Good Lemonade

The subject of this post is borrowed from a book with the same title. The 1976 book Good Lemonade by Frank Asch and Marie Zimmerman tells the story of Hank who sells lemonade to his friends. Throughout the story we learn that the quality of his lemonade is not so terrific and – no matter how hard he tries to sell and repackage the product – the competing lemonade from his friend Howie sells better.

Hank is convinced that bad tasting lemonade can be salvaged. All he needs is a little advertising and promotion. The moral of the story is clear: no matter how good you package and sell your product Рif the quality is no good Рpeople will feel betrayed and turn you down. Likewise, if you have a good product it will stand out Рregardless of the marketing campaign. Good lemonade seems to benefit from an invisible hand as customers become fans.

Good Lemonade

Regular readers already know that I gracefully pick up marketing logic in order to recycle the insights on the inside of an organization. If it works for a customer there is a fair chance that it also works for an employee – because neither of them is stupid. In the context of organizational change projects – be it a process re-engineering, an ERP implementation, a merger or a downsizing operation – you will be selling lemonade as well. Only in this case the lemonade is called ‘future state’.

Resistance to organizational change is the way lemonade buyers come to your market. If your lemonade is of good quality an invisible hand will be there to help you. However, if the opposite is true, no matter how hard you try, people will just see trough your phony slideshows, social media campaigns, posters, advertising, newsletters, training and management speak.

In business bad lemonade is not bought and you go out of market, period. In organizational change we tend to ‘be right’ instead of ‘in relationship’ when the lemonade is bad so we push the initiative so hard that the resistance goes underground. Unlike customers, employees have no other choice than to buy your bad lemonade. That is where stinking indifference starts – sucking every last drop of energy out of your people.

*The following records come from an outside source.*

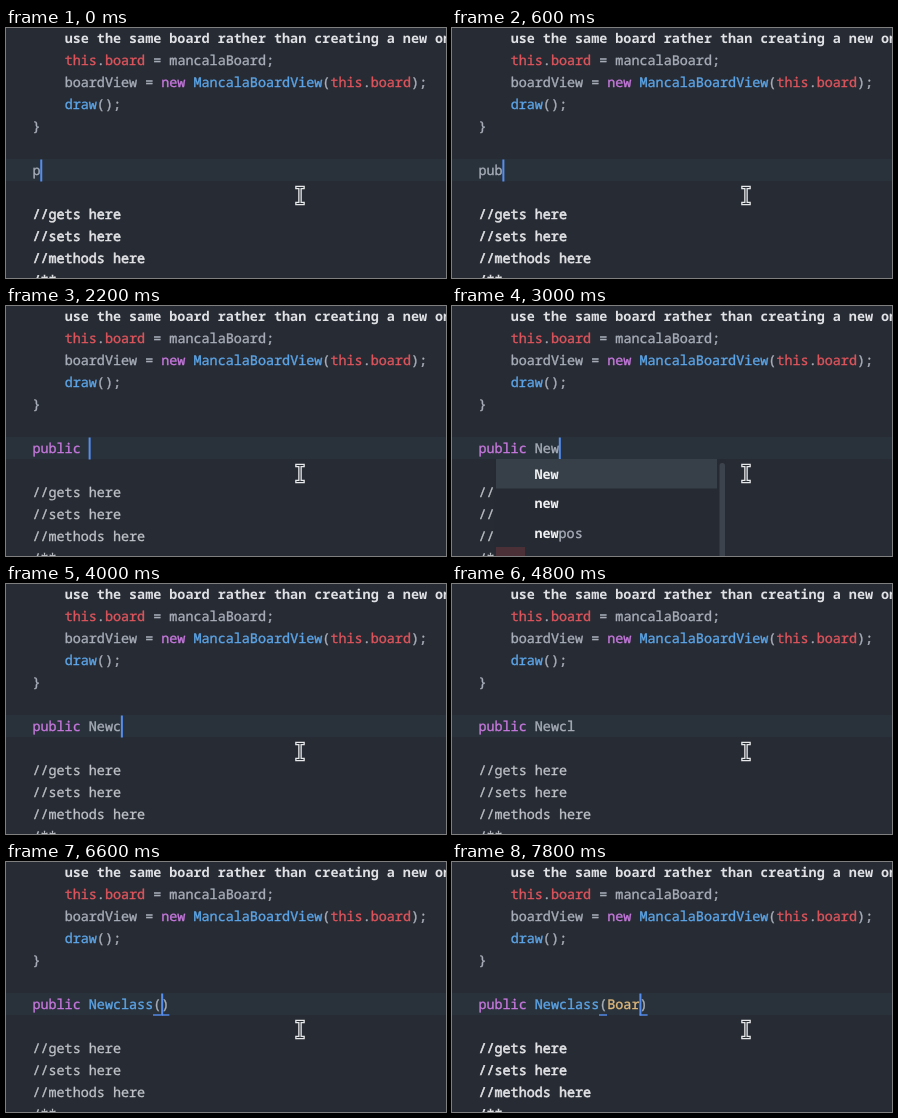
Animation, 440 px wide and 250 px high, one loop 8 s. Source, as an HTML page:

```html
<!DOCTYPE html>
<html lang="en">
<head>
<meta charset="utf-8">
<title>Typing a constructor</title>
<style>
  html, body { margin: 0; width: 100%; height: 100%; overflow: hidden; background: #272b33; }
  svg { display: block; width: 100vw; height: 100vh; }
  text {
    font: 13.43px "Noto Sans Mono", "DejaVu Sans Mono", monospace;
    white-space: pre;
    text-rendering: geometricPrecision;
    color: #a8aeb9;
  }
  text, tspan { fill: currentColor; stroke: currentColor; stroke-width: 0.35px; }
  .key { color: #c678dd; }
  .call { color: #5ca5e8; }
  .self { color: #de545c; }
  .type { color: #dfb87c; }
  .note { color: #e2e3e6; stroke-width: 0.6px; }
  .dim .note { color: #bfc2c8; stroke-width: 0.3px; }
  .bold { color: #f0f1f3; font-weight: 700; stroke: none; }
  .head { color: #dfe1e5; font-weight: 600; stroke: none; }
  .accent { fill: #568ef0; }
  .panel { fill: #262a32; }
  .selected { fill: #374049; }
</style>
</head>
<body>
<svg viewBox="0 0 440 250" preserveAspectRatio="none">
  <rect width="440" height="250" fill="#272b33"/>
  <rect y="131" width="440" height="22" fill="#29323a"/>
  <g id="code"></g>
  <text id="typed" x="26.4" y="147"></text>
  <g id="brackets" class="accent">
    <rect x="147" y="152.3" width="8" height="1.4"/>
    <rect id="closing" y="152.3" width="8" height="1.4"/>
  </g>
  <rect id="caret" class="accent" y="131.5" width="2" height="22"/>

  <g id="publicList">
    <rect class="selected" x="19" y="153" width="210" height="30"/>
    <text class="bold" x="26.4" y="172.5">public</text>
  </g>
  <g id="newList">
    <rect class="panel" x="42" y="153" width="232" height="97"/>
    <rect class="selected" x="44" y="153" width="221" height="29.5"/>
    <rect x="267.5" y="157" width="5.5" height="100" rx="2.5" fill="#3d434d"/>
    <rect x="44" y="241" width="29" height="9" fill="#4b3037"/>
    <text class="bold" x="82.4" y="172.5">New</text>
    <text class="bold" x="82.4" y="202">new</text>
    <text x="82.4" y="231.5"><tspan class="bold">new</tspan>pos</text>
  </g>

  <g fill="none" stroke-linecap="square">
    <path id="beam" d="M291 159.5H297M294 160V175M291 175.5H297" stroke="#e6e8ea" stroke-width="3.6"/>
    <path d="M291 159.5H297M294 160V175M291 175.5H297" stroke="#2a2e35" stroke-width="1"/>
  </g>
</svg>
<script>
const LOOP = 8000, STEP = 200, LEFT = 26.4, CHAR = 8.06;
const $ = id => document.getElementById(id);
const span = (kind, text) => `<tspan class="${kind}">${text}</tspan>`;

// Row number, indent in characters, content
const lines = [
  [0, 4, span('head', 'use the same board rather than creating a new one')],
  [1, 4, span('self', 'this') + '.' + span('self', 'board') + ' = mancalaBoard;'],
  [2, 4, 'boardView = ' + span('key', 'new') + ' ' + span('call', 'MancalaBoardView') +
    '(' + span('self', 'this') + '.' + span('self', 'board') + ');'],
  [3, 4, span('call', 'draw') + '();'],
  [4, 0, '}'],
  [8, 0, span('note', '//gets here')],
  [9, 0, span('note', '//sets here')],
  [10, 0, span('note', '//methods here')],
  [11, 0, span('note', '/**')]
];
$('code').innerHTML = lines.map(([row, indent, body]) =>
  `<text x="${LEFT + indent * CHAR}" y="${15 + row * 22}">${body}</text>`).join('');

const phrase = 'public Newclass(Boar';
// Time of each keystroke after the first letter
const keys = [400, 600, 800, 1000, 1200, 2000, 2400, 2600, 2800,
  3800, 4200, 5200, 5400, 5800, 6600, 7000, 7200, 7400, 7600];
const between = (t, from, to) => t >= from && t < to;
const show = (id, on) => $(id).style.display = on ? '' : 'none';

function markup(text) {
  const open = text.includes('(');
  const [head, args = ''] = text.split('(');
  const word = head.slice(0, 6), name = head.slice(6);
  return span(word === 'public' ? 'key' : '', word) + span(open ? 'call' : '', name) +
    (open ? '(' + span('type', args) + ')' : '');
}

let last = -1;
function draw() {
  const t = Math.floor(performance.now() % LOOP / STEP) * STEP;
  if (t !== last) {
    last = t;
    const count = 1 + keys.filter(k => k <= t).length;
    const end = LEFT + count * CHAR;
    $('typed').innerHTML = markup(phrase.slice(0, count));
    $('caret').setAttribute('x', end - 0.2);
    $('closing').setAttribute('x', end);
    $('code').classList.toggle('dim', between(t, 800, 7000));
    show('caret', !between(t, 4800, 5200));
    show('brackets', t >= 6600);
    show('publicList', between(t, 800, 2000));
    show('newList', between(t, 2800, 3800));
  }
  requestAnimationFrame(draw);
}
draw();
</script>
</body>
</html>
```
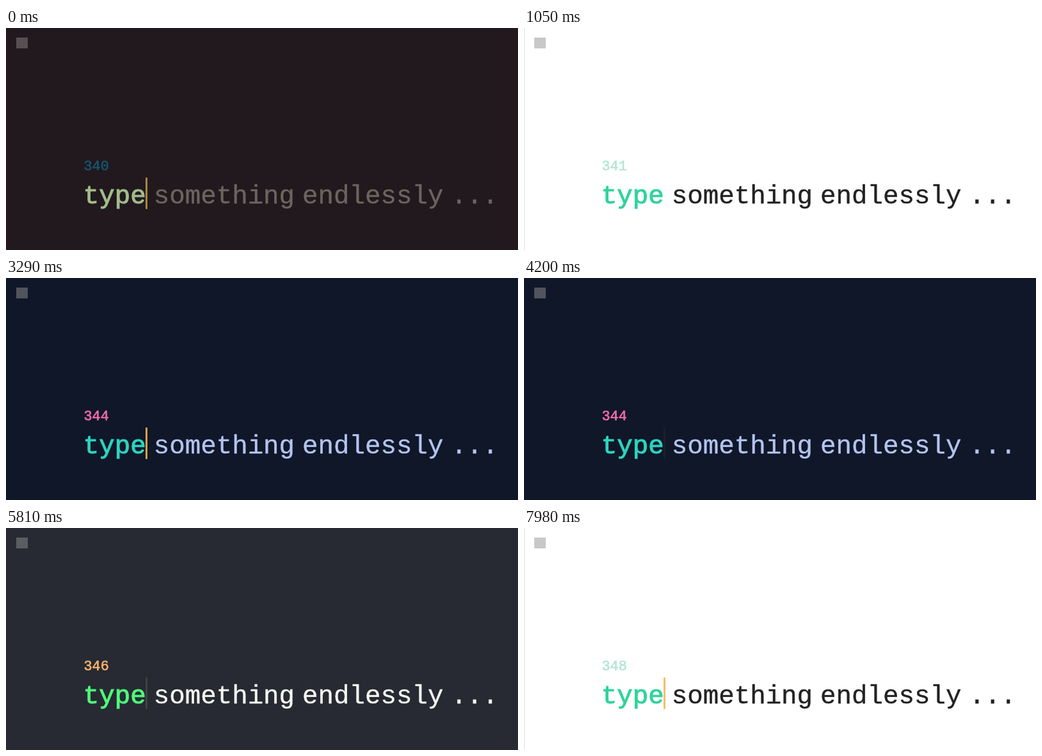
Animation, 800 px wide and 348 px high, one loop 8 s. Source, as an HTML page:

```html
<!DOCTYPE html>
<html lang="en">
<head>
<meta charset="utf-8">
<title>type something endlessly</title>
<style>
  html, body { margin: 0; width: 100%; height: 100%; overflow: hidden; }
  #stage {
    position: relative; width: 800px; height: 348px; overflow: hidden;
    font-family: "Liberation Mono", monospace;
  }
  #stage > * { position: absolute; }
  #edge { left: 0; top: 0; width: 1px; height: 348px; background: #dcdcdc; }
  #mark { left: 16px; top: 15px; width: 18px; height: 17px; }
  #count {
    left: 121.5px; top: 208.4px; font-size: 21.8px; line-height: 20px;
    -webkit-text-stroke: 0.7px currentColor;
  }
  #line {
    left: 120.8px; top: 243.7px; font-size: 40.8px; line-height: 40px;
    white-space: nowrap; display: flex; gap: 12px;
    -webkit-text-stroke: 0.4px currentColor;
  }
  #typed { -webkit-text-stroke: 1px currentColor; }
  #caret { left: 218px; top: 234px; width: 3px; height: 50px; border-radius: 1.5px; }
</style>
</head>
<body>
<div id="stage">
  <div id="edge"></div>
  <div id="mark"></div>
  <div id="count">340</div>
  <div id="line">
    <span id="typed">type</span><span>something</span><span>endlessly</span><span>...</span>
  </div>
  <div id="caret"></div>
</div>
<script>
  const LOOP = 8000;
  const FADE = 300;
  const COUNT_STEP = 1062;
  const BLINK = 1555;

  const plum = {
    bg: '#21191d', mark: '#565052', count: '#15556e', caret: '#f0bc5a',
    typed: [163, 188, 140], text: [107, 100, 95]
  };
  const light = {
    bg: '#ffffff', mark: '#c8c8c8', count: '#b4e6d5', caret: '#f7b955',
    typed: [48, 211, 154], text: [34, 34, 34], edge: true
  };
  const navy = {
    bg: '#0f1728', mark: '#50545c', count: '#f06ca8', caret: '#f2b24e',
    typed: [45, 212, 191], text: [180, 196, 240]
  };
  const slate = {
    bg: '#272a33', mark: '#5c5d62', count: '#f6b06a', caret: '#eaf088',
    typed: [80, 250, 123], text: [248, 248, 242]
  };
  const cues = [
    { at: -1000, theme: plum },
    { at: 70, theme: light },
    { at: 2090, theme: navy },
    { at: 4270, theme: slate },
    { at: 6420, theme: light }
  ];

  const el = id => document.getElementById(id);
  const [stage, edge, mark, count, line, typed, caret] =
    ['stage', 'edge', 'mark', 'count', 'line', 'typed', 'caret'].map(el);

  const smooth = x => x * x * (3 - 2 * x);
  const mix = (a, b, k) => `rgb(${a.map((v, i) => Math.round(v + (b[i] - v) * k)).join(',')})`;

  function draw(t) {
    const i = cues.findLastIndex(c => t >= c.at);
    const { at, theme } = cues[i];
    const before = cues[Math.max(0, i - 1)].theme;
    const k = smooth(Math.min(1, (t - at) / FADE));

    // Only the words fade between themes; everything else switches at once.
    stage.style.background = theme.bg;
    edge.style.display = theme.edge ? 'block' : 'none';
    mark.style.background = theme.mark;
    count.style.color = theme.count;
    line.style.color = mix(before.text, theme.text, k);
    typed.style.color = mix(before.typed, theme.typed, k);

    count.textContent = 340 + Math.ceil((t - 65) / COUNT_STEP);

    const phase = ((t - 1045 + BLINK) % BLINK) / BLINK;
    caret.style.background = theme.caret;
    caret.style.opacity = 1 - Math.abs(2 * phase - 1);
  }

  function tick() {
    draw(performance.now() % LOOP);
    requestAnimationFrame(tick);
  }
  tick();
</script>
</body>
</html>
```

The moral of this article: don’t abuse change management activities to repackage and advertise bad lemonade. If the lemonade is bad, be straight about it. Work on the lemonade instead of accusing the buyers. Use change management activities to bring about involvement and participation that triggers an invisible hand.